Material for this task =
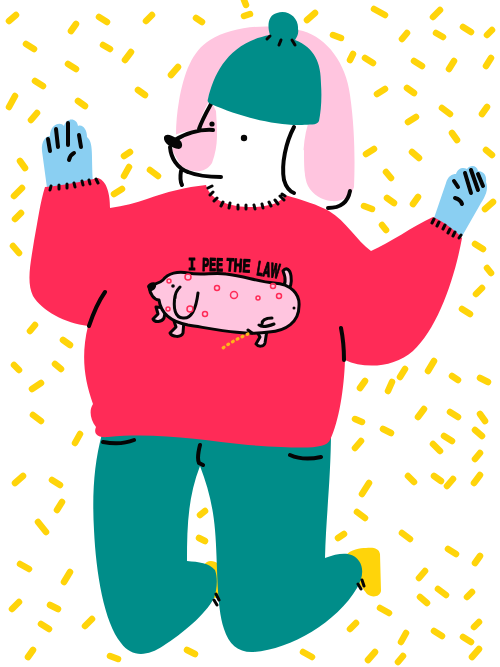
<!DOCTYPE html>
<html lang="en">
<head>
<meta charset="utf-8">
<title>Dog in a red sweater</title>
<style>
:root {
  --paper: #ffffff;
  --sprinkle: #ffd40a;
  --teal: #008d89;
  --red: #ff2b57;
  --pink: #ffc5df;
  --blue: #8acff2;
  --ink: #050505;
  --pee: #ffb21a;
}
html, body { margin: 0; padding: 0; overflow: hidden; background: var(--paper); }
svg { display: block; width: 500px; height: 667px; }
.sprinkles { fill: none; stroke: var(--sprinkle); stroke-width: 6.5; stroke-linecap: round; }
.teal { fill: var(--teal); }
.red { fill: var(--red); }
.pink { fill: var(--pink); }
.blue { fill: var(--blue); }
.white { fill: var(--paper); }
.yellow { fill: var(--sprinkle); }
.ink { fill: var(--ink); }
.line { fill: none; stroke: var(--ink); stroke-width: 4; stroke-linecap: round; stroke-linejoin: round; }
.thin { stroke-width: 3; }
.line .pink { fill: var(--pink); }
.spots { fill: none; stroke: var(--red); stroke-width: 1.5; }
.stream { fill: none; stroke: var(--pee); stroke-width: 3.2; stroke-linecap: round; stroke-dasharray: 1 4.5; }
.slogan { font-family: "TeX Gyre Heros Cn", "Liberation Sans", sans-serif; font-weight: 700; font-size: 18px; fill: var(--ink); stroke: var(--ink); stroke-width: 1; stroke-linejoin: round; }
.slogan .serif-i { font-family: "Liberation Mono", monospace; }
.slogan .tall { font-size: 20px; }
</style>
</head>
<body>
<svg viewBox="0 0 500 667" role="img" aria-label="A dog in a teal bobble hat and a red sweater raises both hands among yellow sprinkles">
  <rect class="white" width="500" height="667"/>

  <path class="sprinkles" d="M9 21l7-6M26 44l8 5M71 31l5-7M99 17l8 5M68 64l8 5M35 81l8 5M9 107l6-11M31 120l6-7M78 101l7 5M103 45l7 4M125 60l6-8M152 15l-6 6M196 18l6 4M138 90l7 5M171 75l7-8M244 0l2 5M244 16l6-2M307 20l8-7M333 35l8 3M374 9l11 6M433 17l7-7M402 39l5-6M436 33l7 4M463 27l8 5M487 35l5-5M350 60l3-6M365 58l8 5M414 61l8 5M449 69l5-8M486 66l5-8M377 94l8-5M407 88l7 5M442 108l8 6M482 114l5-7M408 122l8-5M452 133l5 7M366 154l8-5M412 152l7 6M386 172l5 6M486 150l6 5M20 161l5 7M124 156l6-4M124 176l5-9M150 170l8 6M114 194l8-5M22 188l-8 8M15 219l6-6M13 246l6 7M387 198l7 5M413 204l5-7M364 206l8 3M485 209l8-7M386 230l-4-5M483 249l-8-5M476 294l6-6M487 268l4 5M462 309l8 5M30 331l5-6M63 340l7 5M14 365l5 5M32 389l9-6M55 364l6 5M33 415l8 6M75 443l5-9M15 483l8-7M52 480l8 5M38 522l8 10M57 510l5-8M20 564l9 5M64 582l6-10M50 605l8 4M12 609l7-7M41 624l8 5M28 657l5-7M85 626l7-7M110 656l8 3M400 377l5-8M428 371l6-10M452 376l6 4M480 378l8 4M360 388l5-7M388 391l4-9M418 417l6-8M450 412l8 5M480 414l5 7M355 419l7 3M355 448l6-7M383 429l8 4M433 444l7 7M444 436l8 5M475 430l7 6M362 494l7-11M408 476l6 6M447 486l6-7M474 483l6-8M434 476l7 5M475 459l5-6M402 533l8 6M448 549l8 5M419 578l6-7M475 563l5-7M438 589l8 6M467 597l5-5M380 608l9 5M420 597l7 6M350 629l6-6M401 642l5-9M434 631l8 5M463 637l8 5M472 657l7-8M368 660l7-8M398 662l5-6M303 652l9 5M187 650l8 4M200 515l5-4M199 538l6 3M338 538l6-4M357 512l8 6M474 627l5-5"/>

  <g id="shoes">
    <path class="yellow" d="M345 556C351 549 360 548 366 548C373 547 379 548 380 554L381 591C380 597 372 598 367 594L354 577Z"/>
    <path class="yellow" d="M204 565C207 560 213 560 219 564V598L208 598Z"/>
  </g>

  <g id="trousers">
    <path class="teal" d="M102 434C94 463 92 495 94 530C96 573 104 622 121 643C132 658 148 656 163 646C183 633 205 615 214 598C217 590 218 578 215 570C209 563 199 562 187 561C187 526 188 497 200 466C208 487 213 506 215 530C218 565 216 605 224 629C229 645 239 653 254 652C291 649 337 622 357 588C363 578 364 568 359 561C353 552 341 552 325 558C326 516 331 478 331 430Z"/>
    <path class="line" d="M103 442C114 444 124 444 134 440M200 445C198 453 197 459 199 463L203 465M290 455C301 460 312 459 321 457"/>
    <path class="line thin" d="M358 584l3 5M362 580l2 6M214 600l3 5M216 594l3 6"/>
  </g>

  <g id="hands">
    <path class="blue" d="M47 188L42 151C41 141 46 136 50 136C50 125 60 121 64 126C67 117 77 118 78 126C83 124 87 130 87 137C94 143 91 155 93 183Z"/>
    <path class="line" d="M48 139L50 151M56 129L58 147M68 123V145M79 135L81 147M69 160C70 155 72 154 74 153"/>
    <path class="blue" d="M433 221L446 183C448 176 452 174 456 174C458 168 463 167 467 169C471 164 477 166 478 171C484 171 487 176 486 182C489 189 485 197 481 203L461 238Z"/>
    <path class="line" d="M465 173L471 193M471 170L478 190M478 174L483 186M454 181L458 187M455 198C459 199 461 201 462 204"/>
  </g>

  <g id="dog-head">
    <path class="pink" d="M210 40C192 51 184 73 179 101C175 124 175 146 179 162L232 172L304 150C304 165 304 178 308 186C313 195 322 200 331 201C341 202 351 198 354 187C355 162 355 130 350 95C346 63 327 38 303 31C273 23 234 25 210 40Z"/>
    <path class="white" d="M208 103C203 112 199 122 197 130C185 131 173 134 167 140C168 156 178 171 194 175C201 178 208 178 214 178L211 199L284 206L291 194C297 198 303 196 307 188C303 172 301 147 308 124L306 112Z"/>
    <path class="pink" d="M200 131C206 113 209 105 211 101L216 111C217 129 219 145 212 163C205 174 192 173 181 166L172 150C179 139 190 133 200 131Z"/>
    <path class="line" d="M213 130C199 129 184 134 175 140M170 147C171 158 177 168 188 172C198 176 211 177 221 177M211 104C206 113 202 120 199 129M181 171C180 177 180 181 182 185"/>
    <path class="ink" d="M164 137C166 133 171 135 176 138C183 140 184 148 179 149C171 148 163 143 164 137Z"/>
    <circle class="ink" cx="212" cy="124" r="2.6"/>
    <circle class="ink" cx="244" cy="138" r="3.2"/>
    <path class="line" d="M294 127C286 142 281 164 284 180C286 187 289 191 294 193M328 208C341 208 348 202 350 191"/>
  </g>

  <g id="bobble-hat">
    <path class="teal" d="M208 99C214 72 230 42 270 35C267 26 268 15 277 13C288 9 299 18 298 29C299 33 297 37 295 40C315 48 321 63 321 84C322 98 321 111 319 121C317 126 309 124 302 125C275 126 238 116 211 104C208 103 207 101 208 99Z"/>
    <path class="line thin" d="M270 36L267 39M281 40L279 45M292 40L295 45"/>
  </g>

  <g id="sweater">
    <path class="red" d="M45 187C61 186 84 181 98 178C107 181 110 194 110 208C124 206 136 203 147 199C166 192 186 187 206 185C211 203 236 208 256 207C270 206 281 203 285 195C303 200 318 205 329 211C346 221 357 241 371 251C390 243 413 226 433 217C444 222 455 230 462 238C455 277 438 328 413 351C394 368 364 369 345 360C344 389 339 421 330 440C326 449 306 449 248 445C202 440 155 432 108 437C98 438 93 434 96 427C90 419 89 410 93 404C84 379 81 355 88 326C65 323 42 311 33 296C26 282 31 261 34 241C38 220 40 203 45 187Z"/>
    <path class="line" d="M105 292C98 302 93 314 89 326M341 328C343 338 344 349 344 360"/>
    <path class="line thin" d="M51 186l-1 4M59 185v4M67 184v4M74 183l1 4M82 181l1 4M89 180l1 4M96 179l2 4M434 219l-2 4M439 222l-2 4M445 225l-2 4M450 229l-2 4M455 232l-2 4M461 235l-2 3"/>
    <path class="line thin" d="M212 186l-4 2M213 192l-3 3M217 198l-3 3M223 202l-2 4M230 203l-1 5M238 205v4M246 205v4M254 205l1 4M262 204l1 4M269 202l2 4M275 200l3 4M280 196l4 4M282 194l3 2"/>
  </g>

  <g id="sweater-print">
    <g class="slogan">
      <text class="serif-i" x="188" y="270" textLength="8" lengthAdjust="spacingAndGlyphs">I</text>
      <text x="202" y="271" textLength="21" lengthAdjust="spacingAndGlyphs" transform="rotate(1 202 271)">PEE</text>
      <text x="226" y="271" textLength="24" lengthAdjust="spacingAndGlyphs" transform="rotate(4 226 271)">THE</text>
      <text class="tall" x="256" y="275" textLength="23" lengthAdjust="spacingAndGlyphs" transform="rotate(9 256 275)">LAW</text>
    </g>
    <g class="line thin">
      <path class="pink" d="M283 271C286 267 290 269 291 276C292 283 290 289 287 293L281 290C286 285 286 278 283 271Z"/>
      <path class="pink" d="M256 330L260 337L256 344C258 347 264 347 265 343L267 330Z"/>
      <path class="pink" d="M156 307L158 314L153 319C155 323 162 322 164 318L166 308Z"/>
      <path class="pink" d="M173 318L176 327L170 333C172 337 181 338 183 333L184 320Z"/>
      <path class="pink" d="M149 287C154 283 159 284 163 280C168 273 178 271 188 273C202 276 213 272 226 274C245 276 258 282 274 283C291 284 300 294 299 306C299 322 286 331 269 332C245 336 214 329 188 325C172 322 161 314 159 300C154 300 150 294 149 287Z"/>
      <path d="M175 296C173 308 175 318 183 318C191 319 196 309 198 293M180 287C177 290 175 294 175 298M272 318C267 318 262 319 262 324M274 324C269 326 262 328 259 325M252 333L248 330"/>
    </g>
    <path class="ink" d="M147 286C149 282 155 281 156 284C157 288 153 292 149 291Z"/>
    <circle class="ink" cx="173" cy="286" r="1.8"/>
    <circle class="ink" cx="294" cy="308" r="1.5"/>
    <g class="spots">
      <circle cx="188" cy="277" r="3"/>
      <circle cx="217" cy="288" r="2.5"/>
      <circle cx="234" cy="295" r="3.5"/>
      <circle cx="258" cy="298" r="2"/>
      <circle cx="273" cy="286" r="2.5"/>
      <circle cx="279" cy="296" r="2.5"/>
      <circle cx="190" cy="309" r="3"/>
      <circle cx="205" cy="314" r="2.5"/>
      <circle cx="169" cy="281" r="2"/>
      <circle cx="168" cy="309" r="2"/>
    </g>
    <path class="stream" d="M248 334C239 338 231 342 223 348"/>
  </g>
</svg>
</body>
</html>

==

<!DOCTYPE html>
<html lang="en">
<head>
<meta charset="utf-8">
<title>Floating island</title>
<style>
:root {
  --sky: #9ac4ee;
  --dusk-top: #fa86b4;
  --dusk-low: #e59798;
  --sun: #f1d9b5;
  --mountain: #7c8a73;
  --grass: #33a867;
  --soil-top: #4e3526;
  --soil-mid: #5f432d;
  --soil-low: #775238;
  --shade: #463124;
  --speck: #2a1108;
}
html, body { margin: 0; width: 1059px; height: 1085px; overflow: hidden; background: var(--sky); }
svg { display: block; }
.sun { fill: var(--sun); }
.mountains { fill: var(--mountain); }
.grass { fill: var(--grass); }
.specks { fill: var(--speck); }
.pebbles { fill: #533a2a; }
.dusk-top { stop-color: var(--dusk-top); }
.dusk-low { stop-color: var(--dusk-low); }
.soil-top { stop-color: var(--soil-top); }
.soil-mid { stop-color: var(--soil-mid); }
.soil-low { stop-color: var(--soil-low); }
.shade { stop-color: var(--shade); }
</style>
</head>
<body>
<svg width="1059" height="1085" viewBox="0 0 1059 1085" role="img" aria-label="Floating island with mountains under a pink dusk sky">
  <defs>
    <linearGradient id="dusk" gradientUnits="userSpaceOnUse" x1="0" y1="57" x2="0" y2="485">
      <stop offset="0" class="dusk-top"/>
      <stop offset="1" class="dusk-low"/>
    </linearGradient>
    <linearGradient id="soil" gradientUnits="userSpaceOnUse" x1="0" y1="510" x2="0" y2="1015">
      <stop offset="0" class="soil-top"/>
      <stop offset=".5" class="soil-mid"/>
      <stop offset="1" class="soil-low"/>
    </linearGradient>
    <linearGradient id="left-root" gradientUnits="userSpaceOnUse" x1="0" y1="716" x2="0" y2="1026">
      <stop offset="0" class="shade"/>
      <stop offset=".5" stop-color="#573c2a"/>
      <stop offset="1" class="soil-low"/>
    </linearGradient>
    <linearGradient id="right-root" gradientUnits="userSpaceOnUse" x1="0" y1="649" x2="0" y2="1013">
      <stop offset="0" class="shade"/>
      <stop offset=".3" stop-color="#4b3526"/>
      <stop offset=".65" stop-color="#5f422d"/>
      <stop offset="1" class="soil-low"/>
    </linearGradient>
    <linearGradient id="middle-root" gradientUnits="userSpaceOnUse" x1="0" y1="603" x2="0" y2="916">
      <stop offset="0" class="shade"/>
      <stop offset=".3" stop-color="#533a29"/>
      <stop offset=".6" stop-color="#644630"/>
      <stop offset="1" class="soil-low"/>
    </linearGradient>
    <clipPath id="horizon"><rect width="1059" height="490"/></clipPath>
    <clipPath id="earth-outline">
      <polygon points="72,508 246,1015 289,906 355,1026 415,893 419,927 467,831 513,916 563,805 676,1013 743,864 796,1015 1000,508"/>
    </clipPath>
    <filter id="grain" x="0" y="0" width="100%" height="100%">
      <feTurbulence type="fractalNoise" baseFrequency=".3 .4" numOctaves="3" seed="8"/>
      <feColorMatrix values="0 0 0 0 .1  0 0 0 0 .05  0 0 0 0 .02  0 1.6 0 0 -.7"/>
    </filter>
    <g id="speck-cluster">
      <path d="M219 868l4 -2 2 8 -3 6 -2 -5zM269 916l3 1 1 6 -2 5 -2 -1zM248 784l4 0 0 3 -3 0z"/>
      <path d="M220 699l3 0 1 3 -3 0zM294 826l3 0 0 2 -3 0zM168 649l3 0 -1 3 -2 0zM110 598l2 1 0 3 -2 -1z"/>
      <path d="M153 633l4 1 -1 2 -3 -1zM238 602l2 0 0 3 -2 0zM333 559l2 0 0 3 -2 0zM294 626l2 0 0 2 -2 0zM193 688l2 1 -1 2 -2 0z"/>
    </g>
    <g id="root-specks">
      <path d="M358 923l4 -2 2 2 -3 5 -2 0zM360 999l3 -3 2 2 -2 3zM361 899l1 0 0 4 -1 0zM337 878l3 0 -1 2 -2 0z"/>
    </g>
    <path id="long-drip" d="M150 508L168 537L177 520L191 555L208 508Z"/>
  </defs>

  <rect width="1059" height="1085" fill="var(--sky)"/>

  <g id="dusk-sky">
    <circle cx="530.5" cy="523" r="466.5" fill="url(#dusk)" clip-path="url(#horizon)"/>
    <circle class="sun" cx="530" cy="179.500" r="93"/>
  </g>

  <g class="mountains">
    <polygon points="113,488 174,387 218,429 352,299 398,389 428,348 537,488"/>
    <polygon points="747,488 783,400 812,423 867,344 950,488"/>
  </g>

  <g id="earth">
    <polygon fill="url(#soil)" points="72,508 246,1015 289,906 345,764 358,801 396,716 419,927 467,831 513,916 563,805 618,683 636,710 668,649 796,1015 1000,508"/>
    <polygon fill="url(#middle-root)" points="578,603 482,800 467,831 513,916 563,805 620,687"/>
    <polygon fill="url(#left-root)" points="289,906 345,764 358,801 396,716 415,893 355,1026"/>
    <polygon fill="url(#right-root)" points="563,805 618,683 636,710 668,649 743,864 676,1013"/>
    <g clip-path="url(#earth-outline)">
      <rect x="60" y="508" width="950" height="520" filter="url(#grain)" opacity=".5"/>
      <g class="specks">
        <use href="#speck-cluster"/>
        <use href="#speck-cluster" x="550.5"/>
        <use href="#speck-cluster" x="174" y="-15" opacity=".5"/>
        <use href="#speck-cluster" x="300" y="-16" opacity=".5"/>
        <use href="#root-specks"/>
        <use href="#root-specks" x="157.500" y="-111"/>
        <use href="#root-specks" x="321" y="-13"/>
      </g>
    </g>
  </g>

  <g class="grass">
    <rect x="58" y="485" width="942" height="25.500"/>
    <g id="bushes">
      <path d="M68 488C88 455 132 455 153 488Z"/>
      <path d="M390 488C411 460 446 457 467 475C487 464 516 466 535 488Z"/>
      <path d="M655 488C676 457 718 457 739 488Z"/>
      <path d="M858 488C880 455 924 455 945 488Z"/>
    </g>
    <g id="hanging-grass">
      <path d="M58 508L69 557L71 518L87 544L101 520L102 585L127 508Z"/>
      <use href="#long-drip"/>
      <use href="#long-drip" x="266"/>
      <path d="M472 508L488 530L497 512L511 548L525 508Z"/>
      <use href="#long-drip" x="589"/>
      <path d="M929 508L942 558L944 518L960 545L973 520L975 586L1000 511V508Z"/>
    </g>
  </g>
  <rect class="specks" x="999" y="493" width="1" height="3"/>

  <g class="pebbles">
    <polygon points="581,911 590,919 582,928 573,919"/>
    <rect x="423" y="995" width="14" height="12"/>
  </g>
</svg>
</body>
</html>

What you will do = All that belongs in your answer is the stretch of entries above from the line with "330L260 337L256 344C258" through the line with "318L176 327L170 333C172", printed exactly.

Written answer =
      <path class="pink" d="M256 330L260 337L256 344C258 347 264 347 265 343L267 330Z"/>
      <path class="pink" d="M156 307L158 314L153 319C155 323 162 322 164 318L166 308Z"/>
      <path class="pink" d="M173 318L176 327L170 333C172 337 181 338 183 333L184 320Z"/>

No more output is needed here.